» **Entries provided**

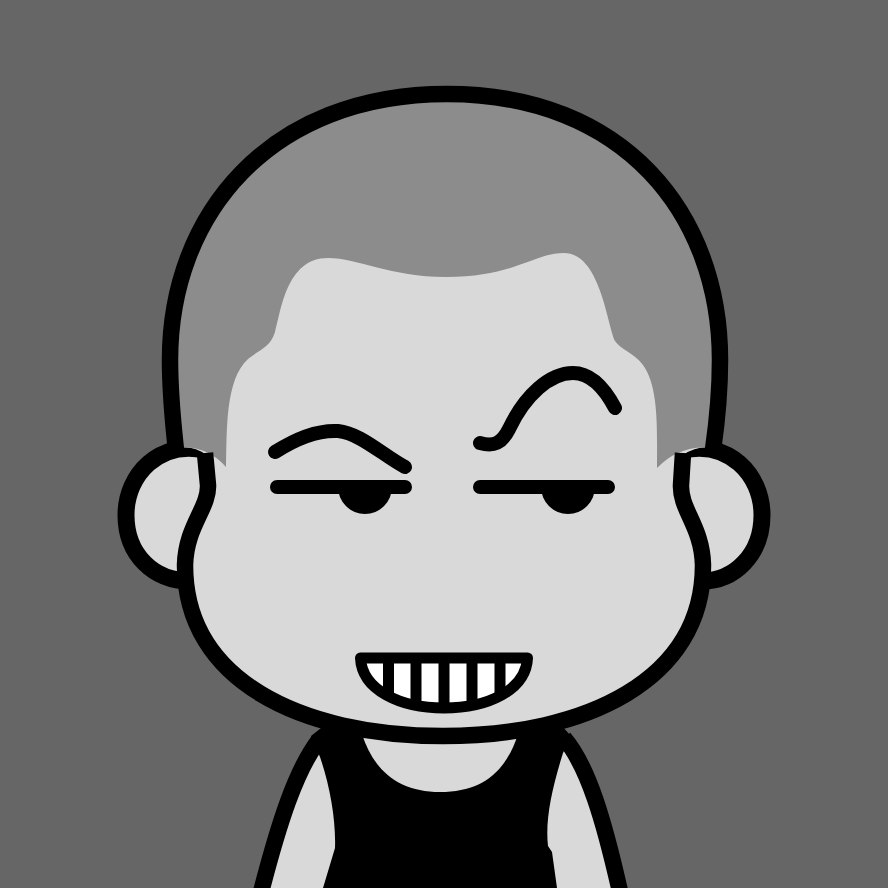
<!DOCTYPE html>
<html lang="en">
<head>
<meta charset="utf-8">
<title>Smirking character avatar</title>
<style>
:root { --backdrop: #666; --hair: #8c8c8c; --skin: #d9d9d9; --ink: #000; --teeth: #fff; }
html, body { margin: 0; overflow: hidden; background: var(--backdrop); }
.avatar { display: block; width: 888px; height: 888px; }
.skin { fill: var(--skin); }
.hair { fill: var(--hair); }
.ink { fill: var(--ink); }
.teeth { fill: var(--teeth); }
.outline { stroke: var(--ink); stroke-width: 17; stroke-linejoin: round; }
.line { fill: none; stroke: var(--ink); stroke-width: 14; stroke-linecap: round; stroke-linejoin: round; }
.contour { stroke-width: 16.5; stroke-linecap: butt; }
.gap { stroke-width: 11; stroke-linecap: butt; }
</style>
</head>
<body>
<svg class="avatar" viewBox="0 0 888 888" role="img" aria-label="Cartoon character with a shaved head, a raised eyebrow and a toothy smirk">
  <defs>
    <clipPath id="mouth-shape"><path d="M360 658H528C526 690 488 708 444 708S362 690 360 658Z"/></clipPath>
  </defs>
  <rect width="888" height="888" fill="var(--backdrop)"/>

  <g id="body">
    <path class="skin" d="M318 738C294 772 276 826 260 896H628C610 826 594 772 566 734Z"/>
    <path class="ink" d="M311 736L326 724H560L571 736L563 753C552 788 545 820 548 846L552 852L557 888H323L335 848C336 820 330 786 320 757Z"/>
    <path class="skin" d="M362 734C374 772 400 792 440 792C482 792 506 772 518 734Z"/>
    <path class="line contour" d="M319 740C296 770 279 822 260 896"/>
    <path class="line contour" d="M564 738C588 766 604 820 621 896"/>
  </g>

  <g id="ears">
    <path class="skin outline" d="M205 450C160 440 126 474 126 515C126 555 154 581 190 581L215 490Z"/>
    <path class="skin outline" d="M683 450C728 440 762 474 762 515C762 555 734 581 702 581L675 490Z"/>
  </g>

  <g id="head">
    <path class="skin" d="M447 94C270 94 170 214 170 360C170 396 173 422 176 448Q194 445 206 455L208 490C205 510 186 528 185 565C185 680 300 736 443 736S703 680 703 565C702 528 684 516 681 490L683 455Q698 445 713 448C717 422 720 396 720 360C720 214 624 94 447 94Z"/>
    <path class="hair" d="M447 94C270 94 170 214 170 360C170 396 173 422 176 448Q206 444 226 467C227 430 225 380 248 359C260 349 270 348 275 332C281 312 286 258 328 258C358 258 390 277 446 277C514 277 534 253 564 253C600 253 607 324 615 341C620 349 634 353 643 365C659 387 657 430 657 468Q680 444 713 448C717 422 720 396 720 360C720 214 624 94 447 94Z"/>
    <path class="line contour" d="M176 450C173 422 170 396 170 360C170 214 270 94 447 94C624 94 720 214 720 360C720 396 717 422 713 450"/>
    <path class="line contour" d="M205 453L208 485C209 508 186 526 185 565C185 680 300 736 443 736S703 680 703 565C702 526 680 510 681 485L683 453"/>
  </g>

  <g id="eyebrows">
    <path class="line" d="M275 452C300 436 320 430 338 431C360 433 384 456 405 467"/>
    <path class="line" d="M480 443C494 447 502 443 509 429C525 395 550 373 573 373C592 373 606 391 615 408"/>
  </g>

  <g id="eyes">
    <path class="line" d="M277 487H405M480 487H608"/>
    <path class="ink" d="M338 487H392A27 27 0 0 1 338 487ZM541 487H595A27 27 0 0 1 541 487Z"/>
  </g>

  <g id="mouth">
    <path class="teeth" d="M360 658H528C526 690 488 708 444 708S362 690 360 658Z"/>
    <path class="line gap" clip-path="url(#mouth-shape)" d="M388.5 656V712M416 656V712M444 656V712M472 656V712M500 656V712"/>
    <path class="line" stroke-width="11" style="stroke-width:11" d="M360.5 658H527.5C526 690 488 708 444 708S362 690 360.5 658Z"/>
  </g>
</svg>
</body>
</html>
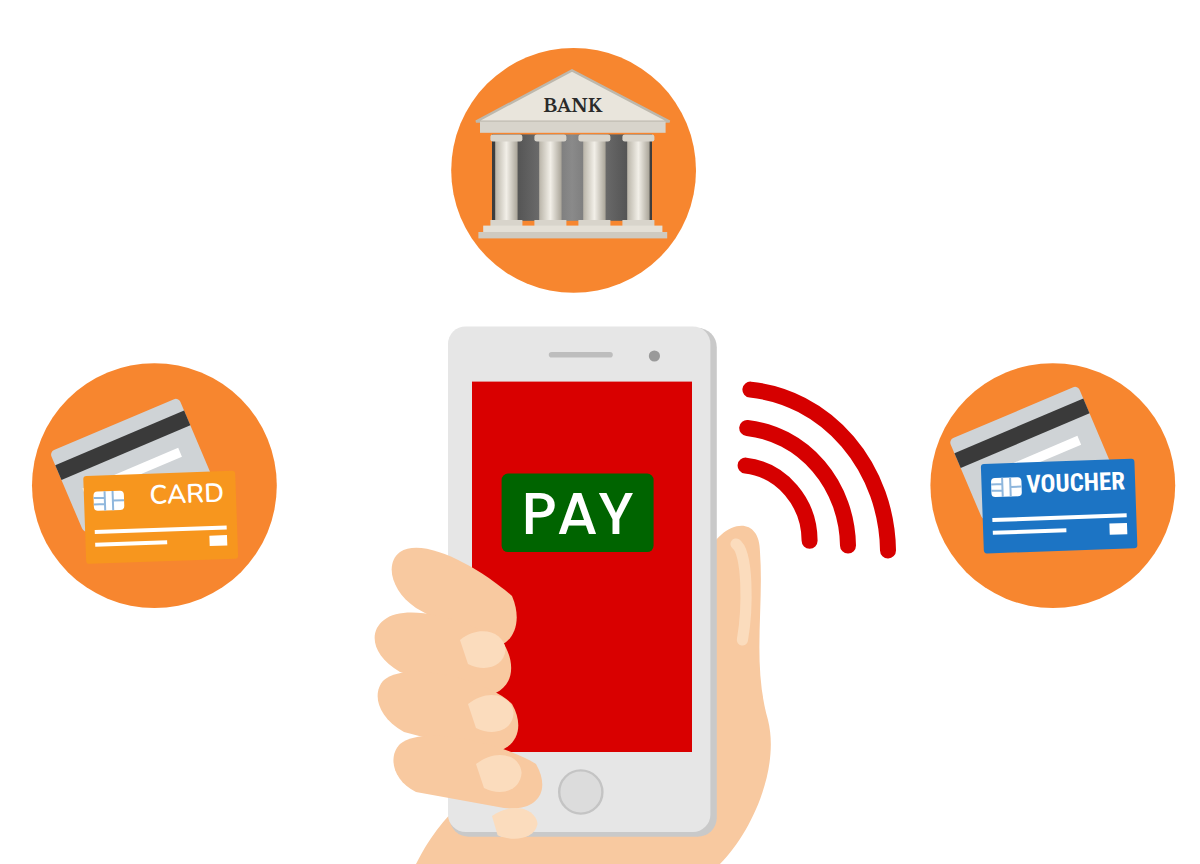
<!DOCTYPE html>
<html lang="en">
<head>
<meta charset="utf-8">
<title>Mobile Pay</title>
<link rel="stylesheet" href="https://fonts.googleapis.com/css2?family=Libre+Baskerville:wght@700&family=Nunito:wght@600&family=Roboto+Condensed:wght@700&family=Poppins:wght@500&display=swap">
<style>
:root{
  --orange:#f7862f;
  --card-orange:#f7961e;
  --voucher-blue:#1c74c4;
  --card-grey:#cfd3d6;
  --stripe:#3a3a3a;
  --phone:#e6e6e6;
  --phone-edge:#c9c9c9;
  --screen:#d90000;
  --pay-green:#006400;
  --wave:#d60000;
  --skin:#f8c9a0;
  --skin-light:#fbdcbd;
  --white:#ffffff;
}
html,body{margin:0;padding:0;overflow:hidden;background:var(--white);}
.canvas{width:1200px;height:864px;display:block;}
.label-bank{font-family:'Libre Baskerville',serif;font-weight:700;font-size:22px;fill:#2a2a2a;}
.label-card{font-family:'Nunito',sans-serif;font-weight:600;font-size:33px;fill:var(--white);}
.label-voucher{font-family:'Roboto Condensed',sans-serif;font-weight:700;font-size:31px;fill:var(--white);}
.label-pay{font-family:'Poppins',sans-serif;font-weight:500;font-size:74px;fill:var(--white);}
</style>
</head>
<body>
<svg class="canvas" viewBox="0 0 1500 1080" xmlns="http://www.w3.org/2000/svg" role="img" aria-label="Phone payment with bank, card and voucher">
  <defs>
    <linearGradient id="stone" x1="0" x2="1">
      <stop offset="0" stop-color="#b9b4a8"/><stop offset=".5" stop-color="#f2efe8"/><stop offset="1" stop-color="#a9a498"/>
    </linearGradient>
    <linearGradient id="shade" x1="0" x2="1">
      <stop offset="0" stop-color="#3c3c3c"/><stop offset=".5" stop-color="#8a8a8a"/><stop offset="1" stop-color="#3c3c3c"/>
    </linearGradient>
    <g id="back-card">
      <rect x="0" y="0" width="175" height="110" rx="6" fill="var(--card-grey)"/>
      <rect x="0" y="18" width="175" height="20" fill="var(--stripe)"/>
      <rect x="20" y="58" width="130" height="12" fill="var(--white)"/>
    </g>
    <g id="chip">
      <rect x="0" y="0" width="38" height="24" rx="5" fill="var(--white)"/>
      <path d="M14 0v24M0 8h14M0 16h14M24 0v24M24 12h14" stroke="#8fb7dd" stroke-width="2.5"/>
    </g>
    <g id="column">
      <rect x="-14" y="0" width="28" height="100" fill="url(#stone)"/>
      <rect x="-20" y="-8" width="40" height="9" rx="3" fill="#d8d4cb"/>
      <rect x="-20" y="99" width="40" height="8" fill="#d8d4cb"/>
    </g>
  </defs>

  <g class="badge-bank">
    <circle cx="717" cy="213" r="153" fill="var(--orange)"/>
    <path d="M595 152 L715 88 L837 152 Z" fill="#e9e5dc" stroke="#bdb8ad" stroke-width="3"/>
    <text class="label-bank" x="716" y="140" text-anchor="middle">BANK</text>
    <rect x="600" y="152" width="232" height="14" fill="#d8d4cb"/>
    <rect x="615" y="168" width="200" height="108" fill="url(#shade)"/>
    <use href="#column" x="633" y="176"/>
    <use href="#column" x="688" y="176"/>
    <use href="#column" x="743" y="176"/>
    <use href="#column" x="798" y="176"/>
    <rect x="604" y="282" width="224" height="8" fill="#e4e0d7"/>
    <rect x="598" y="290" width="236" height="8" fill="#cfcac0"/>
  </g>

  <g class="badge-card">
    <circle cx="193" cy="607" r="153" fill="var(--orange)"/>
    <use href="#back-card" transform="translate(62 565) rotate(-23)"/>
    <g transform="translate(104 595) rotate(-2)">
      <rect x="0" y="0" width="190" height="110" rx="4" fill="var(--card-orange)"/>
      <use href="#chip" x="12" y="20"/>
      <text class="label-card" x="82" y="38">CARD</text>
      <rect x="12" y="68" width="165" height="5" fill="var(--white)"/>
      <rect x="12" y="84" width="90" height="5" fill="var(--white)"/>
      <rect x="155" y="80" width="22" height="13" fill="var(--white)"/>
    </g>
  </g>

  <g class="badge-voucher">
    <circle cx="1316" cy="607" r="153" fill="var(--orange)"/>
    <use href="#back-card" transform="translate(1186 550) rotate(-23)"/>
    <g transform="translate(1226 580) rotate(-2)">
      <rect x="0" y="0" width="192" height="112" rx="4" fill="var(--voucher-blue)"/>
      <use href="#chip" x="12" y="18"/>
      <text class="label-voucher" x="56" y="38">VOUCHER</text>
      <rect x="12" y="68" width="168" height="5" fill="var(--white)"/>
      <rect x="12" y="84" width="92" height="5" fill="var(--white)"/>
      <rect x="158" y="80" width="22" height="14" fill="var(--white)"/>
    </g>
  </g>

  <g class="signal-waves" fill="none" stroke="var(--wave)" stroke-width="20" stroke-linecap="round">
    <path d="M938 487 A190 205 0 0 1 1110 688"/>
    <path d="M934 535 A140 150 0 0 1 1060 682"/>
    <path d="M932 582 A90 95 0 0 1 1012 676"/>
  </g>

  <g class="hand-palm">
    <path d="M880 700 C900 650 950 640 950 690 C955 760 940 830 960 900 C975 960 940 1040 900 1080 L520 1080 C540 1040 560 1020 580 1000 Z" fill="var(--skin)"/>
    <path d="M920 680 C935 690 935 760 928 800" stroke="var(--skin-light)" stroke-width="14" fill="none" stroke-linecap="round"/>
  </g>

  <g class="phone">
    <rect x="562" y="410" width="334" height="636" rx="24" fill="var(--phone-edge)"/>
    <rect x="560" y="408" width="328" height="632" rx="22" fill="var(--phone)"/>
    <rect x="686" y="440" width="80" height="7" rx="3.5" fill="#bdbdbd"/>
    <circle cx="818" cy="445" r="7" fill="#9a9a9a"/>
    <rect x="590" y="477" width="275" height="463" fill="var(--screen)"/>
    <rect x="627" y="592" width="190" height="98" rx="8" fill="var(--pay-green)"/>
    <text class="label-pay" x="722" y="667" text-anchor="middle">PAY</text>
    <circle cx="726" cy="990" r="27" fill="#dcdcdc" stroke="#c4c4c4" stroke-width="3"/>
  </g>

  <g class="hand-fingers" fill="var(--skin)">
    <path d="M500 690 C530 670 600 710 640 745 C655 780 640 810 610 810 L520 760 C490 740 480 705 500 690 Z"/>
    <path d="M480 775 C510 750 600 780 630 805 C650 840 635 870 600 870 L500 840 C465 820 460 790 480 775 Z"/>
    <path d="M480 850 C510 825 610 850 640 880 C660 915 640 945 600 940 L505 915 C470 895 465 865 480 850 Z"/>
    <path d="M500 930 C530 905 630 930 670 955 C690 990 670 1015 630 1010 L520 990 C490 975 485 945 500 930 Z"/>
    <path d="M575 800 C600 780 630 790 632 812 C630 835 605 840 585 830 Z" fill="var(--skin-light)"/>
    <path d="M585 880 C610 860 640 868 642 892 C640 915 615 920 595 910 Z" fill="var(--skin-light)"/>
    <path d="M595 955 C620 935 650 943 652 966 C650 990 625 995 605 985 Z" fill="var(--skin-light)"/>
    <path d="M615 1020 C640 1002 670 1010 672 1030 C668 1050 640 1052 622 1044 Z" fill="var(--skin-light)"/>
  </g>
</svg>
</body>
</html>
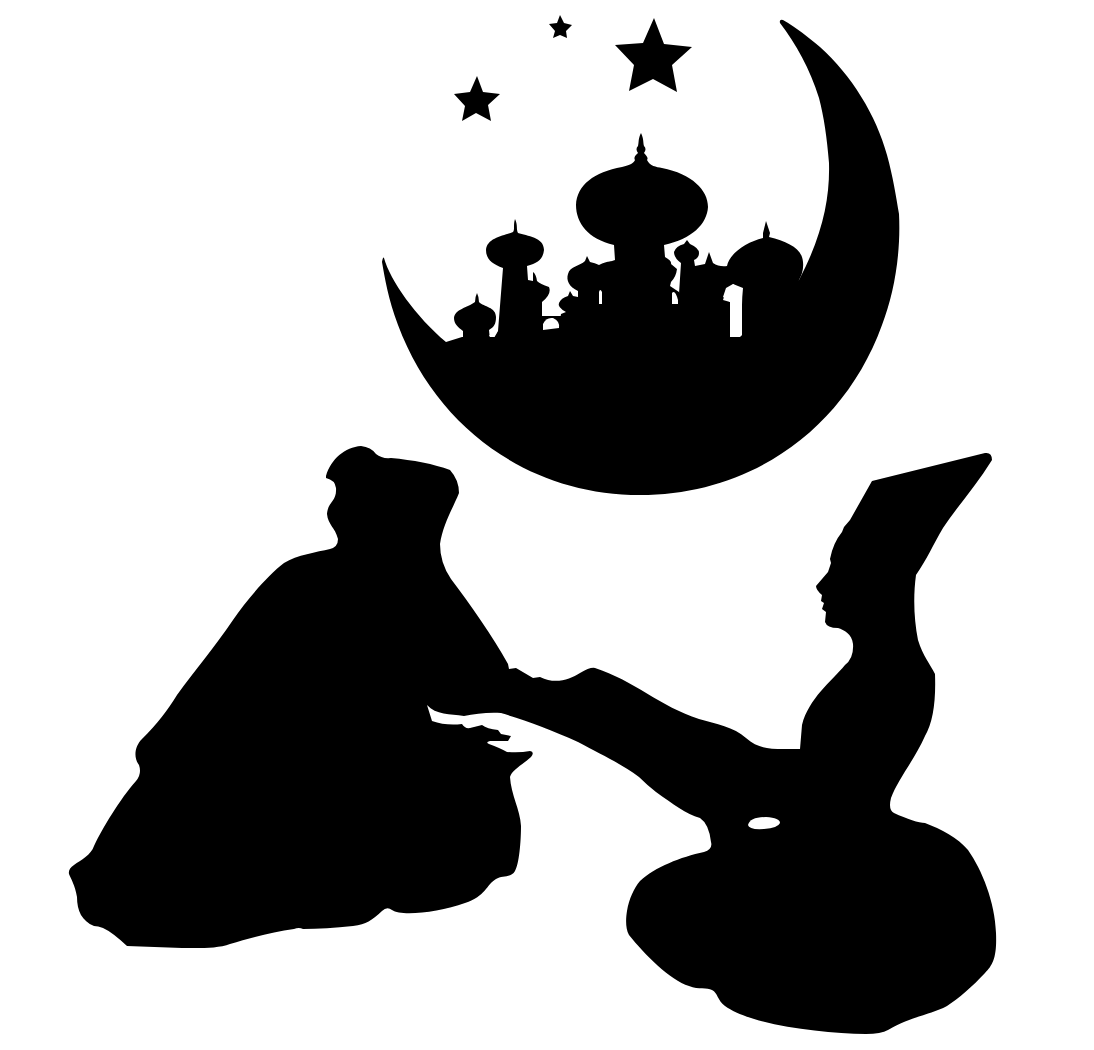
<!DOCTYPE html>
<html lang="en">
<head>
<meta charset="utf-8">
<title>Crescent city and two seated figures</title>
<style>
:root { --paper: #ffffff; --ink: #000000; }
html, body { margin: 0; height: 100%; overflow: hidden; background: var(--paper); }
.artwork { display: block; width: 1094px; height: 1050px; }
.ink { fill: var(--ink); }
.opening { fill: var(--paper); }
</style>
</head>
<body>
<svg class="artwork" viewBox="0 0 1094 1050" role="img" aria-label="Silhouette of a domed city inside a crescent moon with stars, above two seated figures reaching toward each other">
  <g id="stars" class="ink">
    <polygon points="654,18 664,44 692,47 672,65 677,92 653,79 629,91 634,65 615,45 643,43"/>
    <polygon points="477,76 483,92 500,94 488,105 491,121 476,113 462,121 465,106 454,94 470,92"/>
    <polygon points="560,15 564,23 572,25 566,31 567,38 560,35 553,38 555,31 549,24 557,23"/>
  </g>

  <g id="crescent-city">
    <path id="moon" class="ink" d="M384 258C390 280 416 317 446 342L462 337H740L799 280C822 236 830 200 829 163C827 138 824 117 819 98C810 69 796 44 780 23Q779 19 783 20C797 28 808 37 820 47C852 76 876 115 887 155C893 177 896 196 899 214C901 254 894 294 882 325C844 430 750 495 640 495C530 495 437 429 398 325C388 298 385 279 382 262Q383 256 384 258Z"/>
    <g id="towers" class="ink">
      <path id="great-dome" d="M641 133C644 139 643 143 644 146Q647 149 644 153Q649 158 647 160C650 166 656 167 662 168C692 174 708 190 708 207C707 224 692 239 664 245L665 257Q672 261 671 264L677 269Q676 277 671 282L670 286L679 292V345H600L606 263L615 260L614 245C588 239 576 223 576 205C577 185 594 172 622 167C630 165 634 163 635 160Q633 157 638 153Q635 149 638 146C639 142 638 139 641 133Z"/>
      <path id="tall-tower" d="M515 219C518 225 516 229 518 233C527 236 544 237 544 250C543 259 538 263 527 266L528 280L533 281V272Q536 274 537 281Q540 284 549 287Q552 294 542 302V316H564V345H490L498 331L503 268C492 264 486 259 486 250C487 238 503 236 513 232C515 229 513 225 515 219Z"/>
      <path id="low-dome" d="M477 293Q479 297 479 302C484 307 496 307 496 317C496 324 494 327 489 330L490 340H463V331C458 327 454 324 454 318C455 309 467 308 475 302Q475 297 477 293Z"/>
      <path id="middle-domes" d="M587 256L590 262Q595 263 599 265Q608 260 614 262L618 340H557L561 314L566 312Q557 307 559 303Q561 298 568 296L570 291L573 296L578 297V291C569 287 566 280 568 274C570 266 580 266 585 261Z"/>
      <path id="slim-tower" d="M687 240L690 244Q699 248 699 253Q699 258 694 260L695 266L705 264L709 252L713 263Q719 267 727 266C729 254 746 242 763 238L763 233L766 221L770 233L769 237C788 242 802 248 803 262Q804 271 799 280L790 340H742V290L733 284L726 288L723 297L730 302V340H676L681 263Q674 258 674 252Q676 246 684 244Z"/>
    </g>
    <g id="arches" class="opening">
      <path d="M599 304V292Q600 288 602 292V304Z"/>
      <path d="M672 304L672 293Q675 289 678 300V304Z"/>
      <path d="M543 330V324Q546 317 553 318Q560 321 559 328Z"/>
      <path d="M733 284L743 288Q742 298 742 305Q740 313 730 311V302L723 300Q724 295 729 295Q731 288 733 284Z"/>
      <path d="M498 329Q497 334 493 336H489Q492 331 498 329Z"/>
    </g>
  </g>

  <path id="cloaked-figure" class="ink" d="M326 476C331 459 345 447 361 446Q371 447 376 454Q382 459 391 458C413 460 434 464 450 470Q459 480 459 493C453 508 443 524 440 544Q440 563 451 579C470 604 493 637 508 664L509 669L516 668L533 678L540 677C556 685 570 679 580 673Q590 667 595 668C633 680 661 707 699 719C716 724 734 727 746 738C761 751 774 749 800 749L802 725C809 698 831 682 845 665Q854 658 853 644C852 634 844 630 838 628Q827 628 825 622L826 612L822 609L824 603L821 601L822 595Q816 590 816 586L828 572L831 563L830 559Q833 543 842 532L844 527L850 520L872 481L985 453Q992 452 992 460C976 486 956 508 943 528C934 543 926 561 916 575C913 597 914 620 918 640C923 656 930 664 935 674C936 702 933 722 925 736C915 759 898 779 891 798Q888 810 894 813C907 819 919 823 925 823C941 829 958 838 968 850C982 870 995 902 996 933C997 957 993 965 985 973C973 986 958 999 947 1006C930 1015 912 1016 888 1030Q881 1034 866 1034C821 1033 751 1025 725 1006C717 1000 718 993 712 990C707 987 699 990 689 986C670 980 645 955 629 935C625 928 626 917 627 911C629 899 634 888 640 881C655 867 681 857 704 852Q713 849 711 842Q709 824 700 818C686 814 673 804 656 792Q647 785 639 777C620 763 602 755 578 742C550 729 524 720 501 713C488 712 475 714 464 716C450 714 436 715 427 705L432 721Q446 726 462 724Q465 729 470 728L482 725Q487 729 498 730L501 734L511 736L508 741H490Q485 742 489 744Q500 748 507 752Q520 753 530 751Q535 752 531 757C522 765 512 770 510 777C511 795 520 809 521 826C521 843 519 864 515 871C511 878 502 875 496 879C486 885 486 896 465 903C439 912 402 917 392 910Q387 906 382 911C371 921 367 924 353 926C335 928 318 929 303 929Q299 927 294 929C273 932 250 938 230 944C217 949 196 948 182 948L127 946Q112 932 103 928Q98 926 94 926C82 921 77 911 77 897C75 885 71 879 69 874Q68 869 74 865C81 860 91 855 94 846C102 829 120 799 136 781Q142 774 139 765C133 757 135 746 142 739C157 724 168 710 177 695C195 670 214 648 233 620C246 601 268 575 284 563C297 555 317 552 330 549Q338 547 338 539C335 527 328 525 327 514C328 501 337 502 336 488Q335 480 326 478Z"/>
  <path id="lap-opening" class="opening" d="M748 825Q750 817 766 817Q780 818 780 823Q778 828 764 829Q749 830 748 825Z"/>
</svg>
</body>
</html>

» **Task brief**
Show every line from the entries that includes the word "shape".

» **Your solution**
    <clipPath id="mouth-shape"><path d="M360 658H528C526 690 488 708 444 708S362 690 360 658Z"/></clipPath>
    <path class="line gap" clip-path="url(#mouth-shape)" d="M388.5 656V712M416 656V712M444 656V712M472 656V712M500 656V712"/>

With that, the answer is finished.